After dropping out of the University of Illinois after 18 months, Popeil worked the fair circuit. He claimed he cleared $1,000 a week, a fortune in the 1950s, and did it by talking 10 to 12 hours a day, almost nonstop.
When a friend told him that he could produce a commercial for about $500 at a Tampa, Florida, television station, Popeil made a two-minute spot in the mid-1950s for the Ronco Spray Gun, a high-pressure nozzle that was one of the few products he sold that he did not help create.
He bought whatever time he could find cheaply on local television stations and sales soared.
“TV made the way for me,” Popeil told Inc.com magazine in 2009. “It put me in the big world.”
A few years later, he starred in and filmed another commercial for the Chop-O-Matic — another product invented by his father.
The Chop-O-Matic was so successful that it led to the reimagined Veg-O-Matic, which was largely responsible for sales growing from $200,000 to $8.8 million in just four years, according to Popeil’s memoir.
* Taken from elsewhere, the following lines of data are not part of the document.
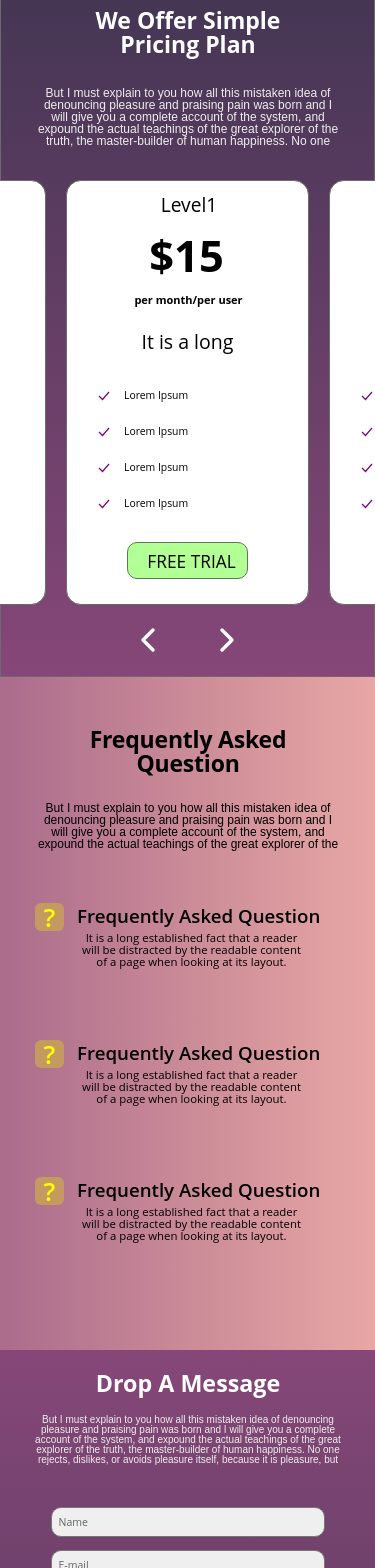
<!DOCTYPE html>
<html lang="en">
<head>
<meta charset="utf-8">
<title>Pricing, questions and contact</title>
<style>
:root {
  --night: #453654;
  --plum: #864778;
  --plum-deep: #70426c;
  --mauve: #ab6c8d;
  --blush: #cd8d98;
  --rose: #e8a7a5;
  --tick: #800080;
  --mint: #b2ff95;
  --sand: #c59a60;
  --yellow: #ffff00;
  --edge: #6b6b6b;
  --field: #efefef;
  --hint: #636363;
  --display: "Open Sans", "Noto Sans", sans-serif;
  --copy: "Liberation Sans", Arial, sans-serif;
}
* { box-sizing: border-box; margin: 0; padding: 0; }
html, body { width: 375px; height: 1568px; overflow: hidden; }
body { font-family: var(--display); color: #000; }
h2 { padding-left: 1px; font-size: 23px; line-height: 24px; font-weight: 700; text-align: center; white-space: nowrap; }
.intro { padding-left: 1px; font: 12px/12px var(--copy); text-align: center; white-space: nowrap; }

.pricing {
  height: 677px; padding-top: 8px; overflow: hidden;
  background: linear-gradient(var(--night), var(--plum));
  box-shadow: inset 1px 0 var(--edge), inset -1px 0 var(--edge), inset 0 -1px var(--edge);
  color: #fff;
}
.pricing .intro { margin-top: 31px; color: #eee; }
.plans { display: flex; justify-content: center; gap: 20px; margin-top: 33px; }
.plan {
  flex: 0 0 243px; height: 425px; padding-top: 12px;
  display: flex; flex-direction: column; align-items: center;
  background: #fff; color: #000;
  border: 1px solid var(--edge); border-radius: 15px;
}
.level { padding-left: 3px; font-size: 19.2px; line-height: 24px; font-weight: 400; }
.price { margin-top: 10px; padding-right: 2px; font-size: 43.5px; line-height: 58px; font-weight: 700; }
.period { margin-top: 8px; padding-left: 2px; font-size: 11px; line-height: 14px; font-weight: 700; }
.tagline { margin-top: 22px; font-size: 19.5px; line-height: 26px; }
.features { align-self: stretch; margin-top: 22px; padding-left: 31px; list-style: none; }
.features li { display: flex; align-items: center; gap: 14px; height: 36px; font-size: 10.4px; }
.tick { width: 12px; height: 10px; margin-top: 2px; fill: none; stroke: var(--tick); stroke-width: 1.2; }
.plan-next .features { margin-top: 184px; }
.trial {
  width: 121px; height: 37px; margin-top: 21px; padding: 1px 0 0 8px;
  display: flex; align-items: center; justify-content: center;
  background: var(--mint); border: 1px solid #5d7a52; border-radius: 10px;
  color: #000; font-size: 17.3px; text-decoration: none; white-space: nowrap;
}
.arrows { display: flex; justify-content: center; gap: 63px; margin-top: 22px; padding-right: 1px; }
.arrows svg { display: block; width: 16px; height: 26px; fill: none; stroke: #fff; stroke-width: 3.4; stroke-linecap: round; stroke-linejoin: round; }

.faq {
  height: 673px; padding-top: 50px;
  background: linear-gradient(90deg, var(--mauve), var(--blush) 54%, var(--rose));
}
.faq h2 { letter-spacing: -0.2px; }
.faq .intro { margin-top: 27px; }
.questions { display: flex; flex-direction: column; margin: 53px 0 0 35px; list-style: none; }
.question { display: flex; gap: 13px; height: 137px; }
.mark {
  flex: 0 0 29px; height: 28px; border-radius: 6px;
  background: var(--sand); color: var(--yellow);
  font-size: 26px; line-height: 28px; font-weight: 600; text-align: center;
}
.question h3 { font-size: 18.7px; line-height: 26px; font-weight: 600; white-space: nowrap; }
.question p { width: 229px; margin-top: 3px; font-size: 11.4px; line-height: 12px; text-align: center; white-space: nowrap; }

.contact {
  height: 218px; padding-top: 21px; overflow: hidden;
  background: linear-gradient(var(--plum), var(--plum-deep));
  color: #fff;
}
.contact h2 { font-size: 23.3px; }
.contact .intro { margin-top: 20px; font-size: 10px; line-height: 10px; color: #eee; }
.fields { display: flex; flex-direction: column; align-items: center; gap: 13px; margin-top: 42px; }
.field {
  flex: none; width: 274px; height: 30px; padding: 0 0 1px 7px; display: flex; align-items: center;
  background: var(--field); border: 1px solid #767676; border-radius: 10px;
  color: var(--hint); font-size: 10.5px;
}
</style>
</head>
<body>
<svg width="0" height="0" style="position:absolute" aria-hidden="true">
  <defs><path id="tick" d="M1 5 L4.5 8.5 L11 1"/></defs>
</svg>

<section class="pricing">
  <h2>We Offer Simple<br>Pricing Plan</h2>
  <p class="intro">But I must explain to you how all this mistaken idea of<br>denouncing pleasure and praising pain was born and I<br>will give you a complete account of the system, and<br>expound the actual teachings of the great explorer of the<br>truth, the master-builder of human happiness. No one</p>
  <div class="plans">
    <article class="plan plan-previous"></article>
    <article class="plan">
      <h3 class="level">Level1</h3>
      <p class="price">$15</p>
      <p class="period">per month/per user</p>
      <p class="tagline">It is a long</p>
      <ul class="features">
        <li><svg class="tick"><use href="#tick"/></svg>Lorem Ipsum</li>
        <li><svg class="tick"><use href="#tick"/></svg>Lorem Ipsum</li>
        <li><svg class="tick"><use href="#tick"/></svg>Lorem Ipsum</li>
        <li><svg class="tick"><use href="#tick"/></svg>Lorem Ipsum</li>
      </ul>
      <a class="trial" href="#">FREE TRIAL</a>
    </article>
    <article class="plan plan-next">
      <ul class="features">
        <li><svg class="tick"><use href="#tick"/></svg></li>
        <li><svg class="tick"><use href="#tick"/></svg></li>
        <li><svg class="tick"><use href="#tick"/></svg></li>
        <li><svg class="tick"><use href="#tick"/></svg></li>
      </ul>
    </article>
  </div>
  <div class="arrows">
    <svg role="img" aria-label="Previous plan"><path d="M13 3 L3 13 L13 23"/></svg>
    <svg role="img" aria-label="Next plan"><path d="M3 3 L13 13 L3 23"/></svg>
  </div>
</section>

<section class="faq">
  <h2>Frequently Asked<br>Question</h2>
  <p class="intro">But I must explain to you how all this mistaken idea of<br>denouncing pleasure and praising pain was born and I<br>will give you a complete account of the system, and<br>expound the actual teachings of the great explorer of the</p>
  <ul class="questions">
    <li class="question">
      <span class="mark">?</span>
      <div>
        <h3>Frequently Asked Question</h3>
        <p>It is a long established fact that a reader<br>will be distracted by the readable content<br>of a page when looking at its layout.</p>
      </div>
    </li>
    <li class="question">
      <span class="mark">?</span>
      <div>
        <h3>Frequently Asked Question</h3>
        <p>It is a long established fact that a reader<br>will be distracted by the readable content<br>of a page when looking at its layout.</p>
      </div>
    </li>
    <li class="question">
      <span class="mark">?</span>
      <div>
        <h3>Frequently Asked Question</h3>
        <p>It is a long established fact that a reader<br>will be distracted by the readable content<br>of a page when looking at its layout.</p>
      </div>
    </li>
  </ul>
</section>

<section class="contact">
  <h2>Drop A Message</h2>
  <p class="intro">But I must explain to you how all this mistaken idea of denouncing<br>pleasure and praising pain was born and I will give you a complete<br>account of the system, and expound the actual teachings of the great<br>explorer of the truth, the master-builder of human happiness. No one<br>rejects, dislikes, or avoids pleasure itself, because it is pleasure, but</p>
  <div class="fields">
    <div class="field">Name</div>
    <div class="field">E-mail</div>
  </div>
</section>
</body>
</html>
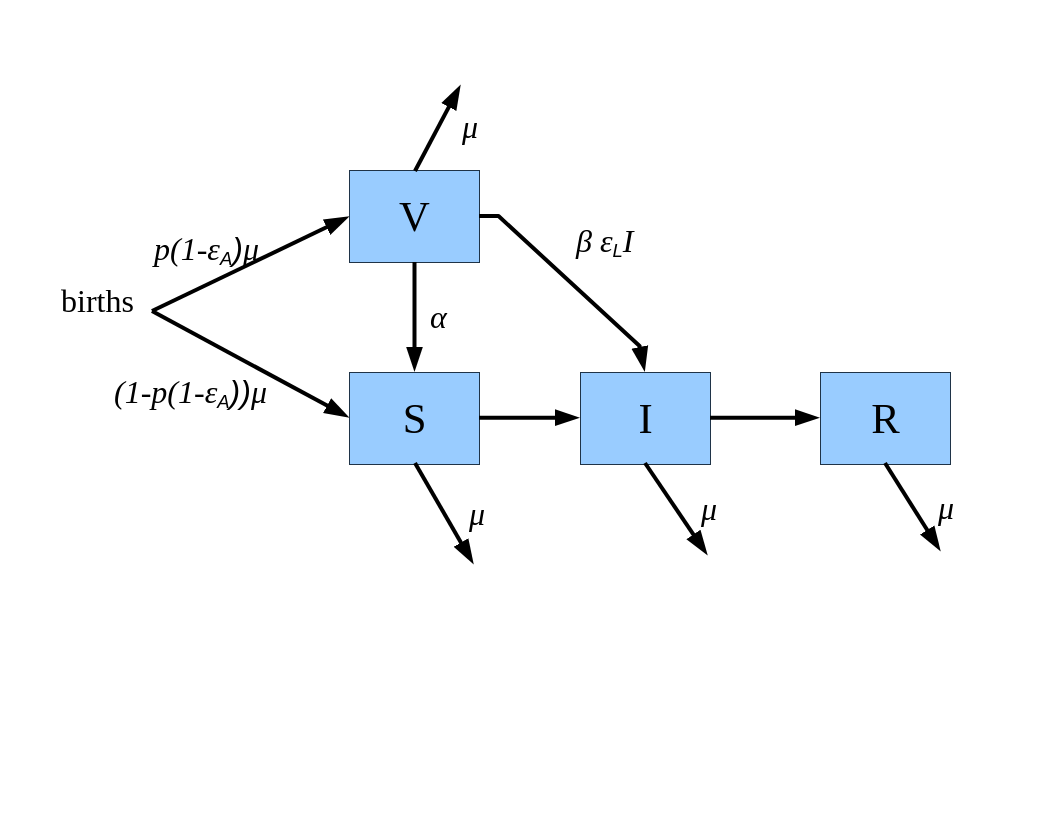
<!DOCTYPE html>
<html lang="en">
<head>
<meta charset="utf-8">
<title>Compartment model with vaccination</title>
<style>
:root { --paper: #fff; --ink: #000; --box: #9cf; --box-edge: #1f3347; }
* { box-sizing: border-box; }
html, body { margin: 0; }
body { width: 1056px; height: 816px; overflow: hidden; background: var(--paper); }
.diagram {
  position: relative; width: 1056px; height: 816px; overflow: hidden;
  color: var(--ink); font-family: "Liberation Serif", serif;
}
.compartment {
  position: absolute; left: var(--x); top: var(--y);
  width: 131px; height: 93px;
  display: flex; align-items: center; justify-content: center;
  background: var(--box); border: 1px solid var(--box-edge);
  font-size: 42.7px; line-height: 48px;
}
.flows { position: absolute; left: 0; top: 0; }
.flows path { fill: none; stroke: var(--ink); stroke-width: 4; stroke-linejoin: round; }
.flows marker path { fill: var(--ink); stroke: none; }
.label {
  position: absolute; left: var(--x); top: var(--y);
  font-size: 32px; line-height: 40px; white-space: nowrap;
}
.rate { font-style: italic; }
.rate sub, .close { font-family: "Liberation Sans", sans-serif; line-height: 0; }
.rate sub { position: relative; top: 5px; vertical-align: baseline; font-size: 18.5px; }
</style>
</head>
<body>
<main class="diagram">
  <div class="compartment" style="--x:349px;--y:170px">V</div>
  <div class="compartment" style="--x:349px;--y:372px">S</div>
  <div class="compartment" style="--x:580px;--y:372px">I</div>
  <div class="compartment" style="--x:820px;--y:372px">R</div>

  <svg class="flows" width="1056" height="816" viewBox="0 0 1056 816" aria-hidden="true">
    <defs>
      <marker id="arrowhead" markerUnits="userSpaceOnUse" markerWidth="26" markerHeight="18" refX="1" refY="9" orient="auto">
        <path d="M0 0.5L25.5 9L0 17.5Z"/>
      </marker>
    </defs>
    <g marker-end="url(#arrowhead)">
      <path marker-end="url(#arrowhead)" d="M152 311L327.5 226.8"/>
      <path marker-end="url(#arrowhead)" d="M152 311L328 406.1"/>
      <path marker-end="url(#arrowhead)" d="M415 171L449.3 106.1"/>
      <path marker-end="url(#arrowhead)" d="M414.5 262V347.5"/>
      <path marker-end="url(#arrowhead)" d="M479 216H498.5L639.6 346L640 348"/>
      <path marker-end="url(#arrowhead)" d="M479 417.7H555.5"/>
      <path marker-end="url(#arrowhead)" d="M710 417.7H795.5"/>
      <path marker-end="url(#arrowhead)" d="M415 463L461.5 543.4"/>
      <path marker-end="url(#arrowhead)" d="M645 463L694 535.3"/>
      <path marker-end="url(#arrowhead)" d="M885 463L927.7 530.8"/>
    </g>
  </svg>

  <div class="label" style="--x:61px;--y:281px">births</div>
  <div class="label rate" style="--x:154px;--y:229px">p(1-ε<sub>A</sub><span class="close">)</span>μ</div>
  <div class="label rate" style="--x:114px;--y:372px">(1-p(1-ε<sub>A</sub><span class="close">))</span>μ</div>
  <div class="label rate" style="--x:576px;--y:221px">β ε<sub>L</sub>I</div>
  <div class="label rate" style="--x:430px;--y:297px">α</div>
  <div class="label rate" style="--x:462px;--y:107px">μ</div>
  <div class="label rate" style="--x:469px;--y:494px">μ</div>
  <div class="label rate" style="--x:701px;--y:489px">μ</div>
  <div class="label rate" style="--x:938px;--y:488px">μ</div>
</main>
</body>
</html>
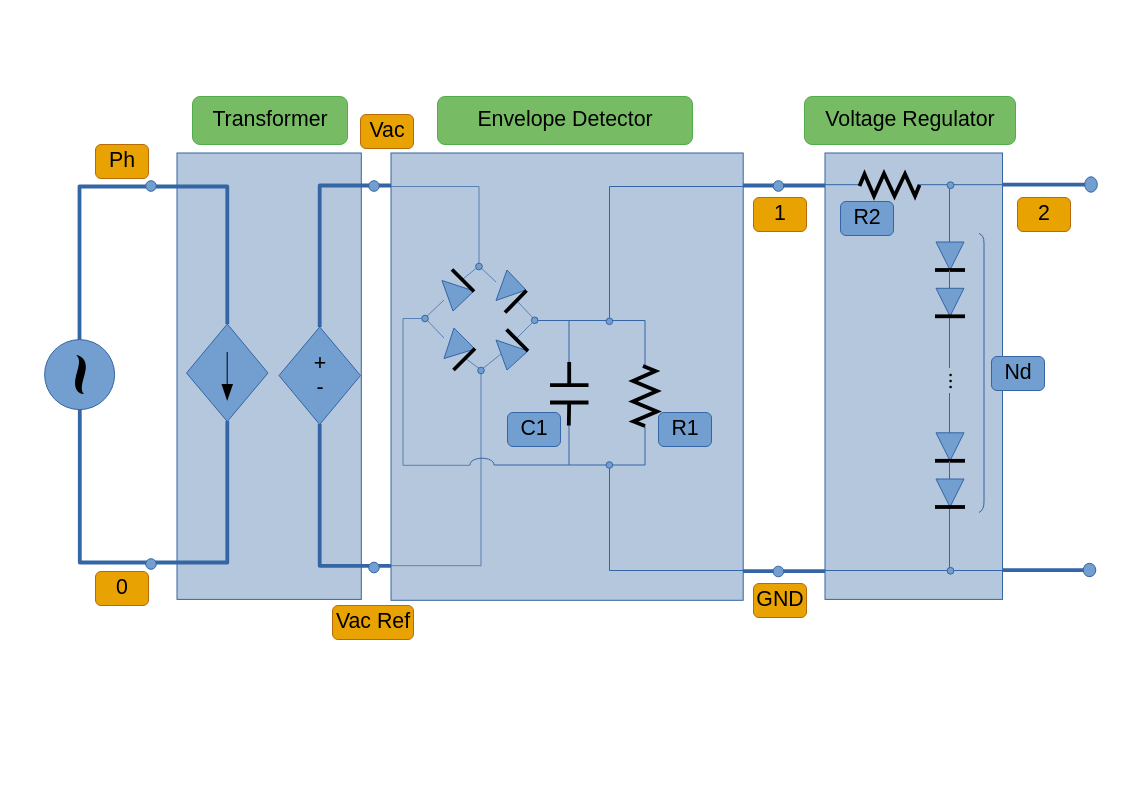
<!DOCTYPE html>
<html lang="en">
<head>
<meta charset="utf-8">
<title>AC to DC power supply circuit</title>
<style>
:root {
  --panel: #b4c7dc;
  --part: #729fcf;
  --line: #3465a4;
  --stage: #77bc65;
  --stage-edge: #4fae4b;
  --node: #e8a202;
  --node-edge: #b8690a;
  --ink: #000;
}
* { box-sizing: border-box; margin: 0; }
html, body { width: 1123px; height: 794px; overflow: hidden; background: #fff; }
.diagram {
  position: relative;
  width: 1123px;
  height: 794px;
  font: 21.3px/1 "Liberation Sans", Arial, sans-serif;
  color: var(--ink);
}
.circuit { position: absolute; inset: 0; display: block; }
.panel { fill: var(--panel); stroke: var(--line); }
.wire { fill: none; stroke: var(--line); stroke-width: 1; }
.faint { stroke-width: .7; }
.bus { fill: none; stroke: var(--line); stroke-width: 3.8; stroke-linejoin: round; }
.part { fill: var(--part); stroke: var(--line); }
.bar { fill: none; stroke: var(--ink); stroke-width: 3.8; }
.label {
  position: absolute;
  left: var(--x);
  top: var(--y);
  width: var(--w, 54px);
  height: 35px;
  display: flex;
  align-items: center;
  justify-content: center;
  padding-bottom: 1px;
  border: 1px solid;
  border-radius: 6px;
  white-space: nowrap;
}
.stage { height: 49px; border-radius: 8px; background: var(--stage); border-color: var(--stage-edge); }
.node { background: var(--node); border-color: var(--node-edge); }
.component { background: var(--part); border-color: var(--line); }
.sign { position: absolute; left: 306px; width: 28px; text-align: center; }
.plus { top: 353px; }
.minus { top: 377px; }
</style>
</head>
<body>
<main class="diagram">
  <svg class="circuit" width="1123" height="794" viewBox="0 0 1123 794" role="img" aria-label="Circuit with transformer, envelope detector and voltage regulator">
    <defs>
      <g id="diode">
        <path class="part" d="M-14 0H14L0 28Z"/>
        <path class="bar" d="M-15 28H15"/>
      </g>
    </defs>

    <g id="panels" class="panel">
      <rect x="177" y="153" width="184.3" height="446.4"/>
      <rect x="391" y="153" width="352.2" height="447.3"/>
      <rect x="825" y="153" width="177.5" height="446.4"/>
    </g>

    <g id="source-and-transformer">
      <path class="bus" d="M79.5 345V186.5H227.3V324M227.3 421V562.5H79.8V405"/>
      <path class="bus" d="M391 185.5H319.7V327M319.7 424V565.8H391"/>
      <circle class="part" cx="79.6" cy="374.6" r="35"/>
      <path d="M76 355C83 356 88 362 85 373C82 384 80 390 84 394C77 394 73 387 76 376C79 365 81 359 76 355Z" fill="#000"/>
      <path class="part" d="M227.3 324L268 373L227.3 421.5L186.500 373Z"/>
      <path class="part" d="M319.7 327L360.500 375.500L319.7 424.500L279 375.500Z"/>
      <path d="M227.2 352V386" stroke="#000"/>
      <path d="M221.500 384H233L227.2 401Z"/>
    </g>

    <g id="envelope-detector">
      <path class="wire faint" d="M391 186.500H479V266M391 565.700H481V370M425 318.500H403V465.300H470"/>
      <path class="wire" d="M470 465C470 456 494 456 494 465H645V426M569 465V425M535 320.500H645V366M569 320.500V363M609.500 321V186.500H743M609.500 465V570.500H743"/>
      <path class="wire faint" d="M479 266L463 279M479 266L496 282M425 318L444 300M425 318L444 338M535 320L517 301M535 320L517 338M481 370L465 358M481 370L501 354"/>
      <g id="bridge">
        <path class="part" d="M442 280.500L474 291L453 311ZM507 270L526 290L496 300.500ZM454 328L475 349L444 358.500ZM496 340L528 351L507 370Z"/>
        <path class="bar" d="M452 269.500L474 291.500M526.500 290.500L505 312.500M475 348.500L453.500 370M506.500 329.500L528 351"/>
      </g>
      <path id="capacitor" class="bar" d="M569.200 362V385M550 385.200H588.500M550 402.500H588.500M569.200 402L568.800 425.500"/>
      <path id="load-resistor" class="bar" d="M643 366L655.500 371L633 381L657 391L633 401.500L657 411.500L633.500 421.500L645 426"/>
    </g>

    <g id="voltage-regulator">
      <path class="wire" d="M825 184.700H862M918 184.700H1003M825 570.500H1003M949.500 185V368M949.500 393V571"/>
      <path id="series-resistor" class="bar" d="M859.500 186L864.500 174L874 196L884 173.500L894.500 196L905 174L915 196L919.500 185"/>
      <use href="#diode" x="950" y="242"/>
      <use href="#diode" x="950" y="288.300"/>
      <use href="#diode" x="950" y="432.800"/>
      <use href="#diode" x="950" y="479"/>
      <path class="wire" d="M949.500 270V288M949.500 461V479"/>
      <g id="more-diodes">
        <circle cx="950.600" cy="375" r="1.300"/>
        <circle cx="950.600" cy="381" r="1.300"/>
        <circle cx="950.600" cy="387" r="1.300"/>
      </g>
      <path class="wire" d="M979 233.500Q984 235 984 243V502Q984 510 979 512.500"/>
    </g>

    <path id="links" class="bus" d="M743 185.500H825M743 571.200H825M1003 184.700H1090M1003 570.200H1089"/>

    <g id="terminals" class="part">
      <circle cx="151" cy="186" r="5.300"/>
      <circle cx="151" cy="564" r="5.300"/>
      <circle cx="374" cy="186" r="5.300"/>
      <circle cx="374" cy="567.500" r="5.300"/>
      <circle cx="778.400" cy="186" r="5.300"/>
      <circle cx="778.400" cy="571.500" r="5.300"/>
      <ellipse cx="1091" cy="184.500" rx="6.300" ry="7.700"/>
      <ellipse cx="1089.500" cy="570" rx="6.300" ry="6.700"/>
    </g>
    <g id="junctions" class="part">
      <circle cx="479" cy="266.500" r="3.300"/>
      <circle cx="425" cy="318.500" r="3.300"/>
      <circle cx="534.700" cy="320.300" r="3.300"/>
      <circle cx="481" cy="370.500" r="3.300"/>
      <circle cx="609.400" cy="321.300" r="3.300"/>
      <circle cx="609.400" cy="465" r="3.300"/>
      <circle cx="950.500" cy="185.200" r="3.400"/>
      <circle cx="950.500" cy="570.800" r="3.400"/>
    </g>
  </svg>

  <span class="sign plus">+</span>
  <span class="sign minus">-</span>

  <h2 class="label stage" style="--x:192px;--y:96px;--w:156px;font:inherit">Transformer</h2>
  <h2 class="label stage" style="--x:437px;--y:96px;--w:256px;font:inherit">Envelope Detector</h2>
  <h2 class="label stage" style="--x:804px;--y:96px;--w:212px;font:inherit">Voltage Regulator</h2>

  <span class="label node" style="--x:95px;--y:144px">Ph</span>
  <span class="label node" style="--x:95px;--y:571px">0</span>
  <span class="label node" style="--x:360px;--y:114px">Vac</span>
  <span class="label node" style="--x:332px;--y:605px;--w:82px">Vac Ref</span>
  <span class="label node" style="--x:753px;--y:197px">1</span>
  <span class="label node" style="--x:753px;--y:583px">GND</span>
  <span class="label node" style="--x:1017px;--y:197px">2</span>

  <span class="label component" style="--x:507px;--y:412px">C1</span>
  <span class="label component" style="--x:658px;--y:412px">R1</span>
  <span class="label component" style="--x:840px;--y:201px">R2</span>
  <span class="label component" style="--x:991px;--y:356px">Nd</span>
</main>
</body>
</html>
Yet he insisted his relationship with his father always remained strictly business.
The first contraption that Popeil created himself was the smokeless ashtray. After noticing the need to cover his own bald spot, he came up with a spray formula to cover thinning hair and baldness and named it GLH for “great looking hair.”
For some time, he and his father ran separate public companies that sold similar merchandise.
When his father died at 69 in 1984, his obituary in the Los Angeles Times noted that his second wife, Eloise, had been convicted of trying to have him murdered. After she served a 19-month sentence, the elder Popeil remarried her.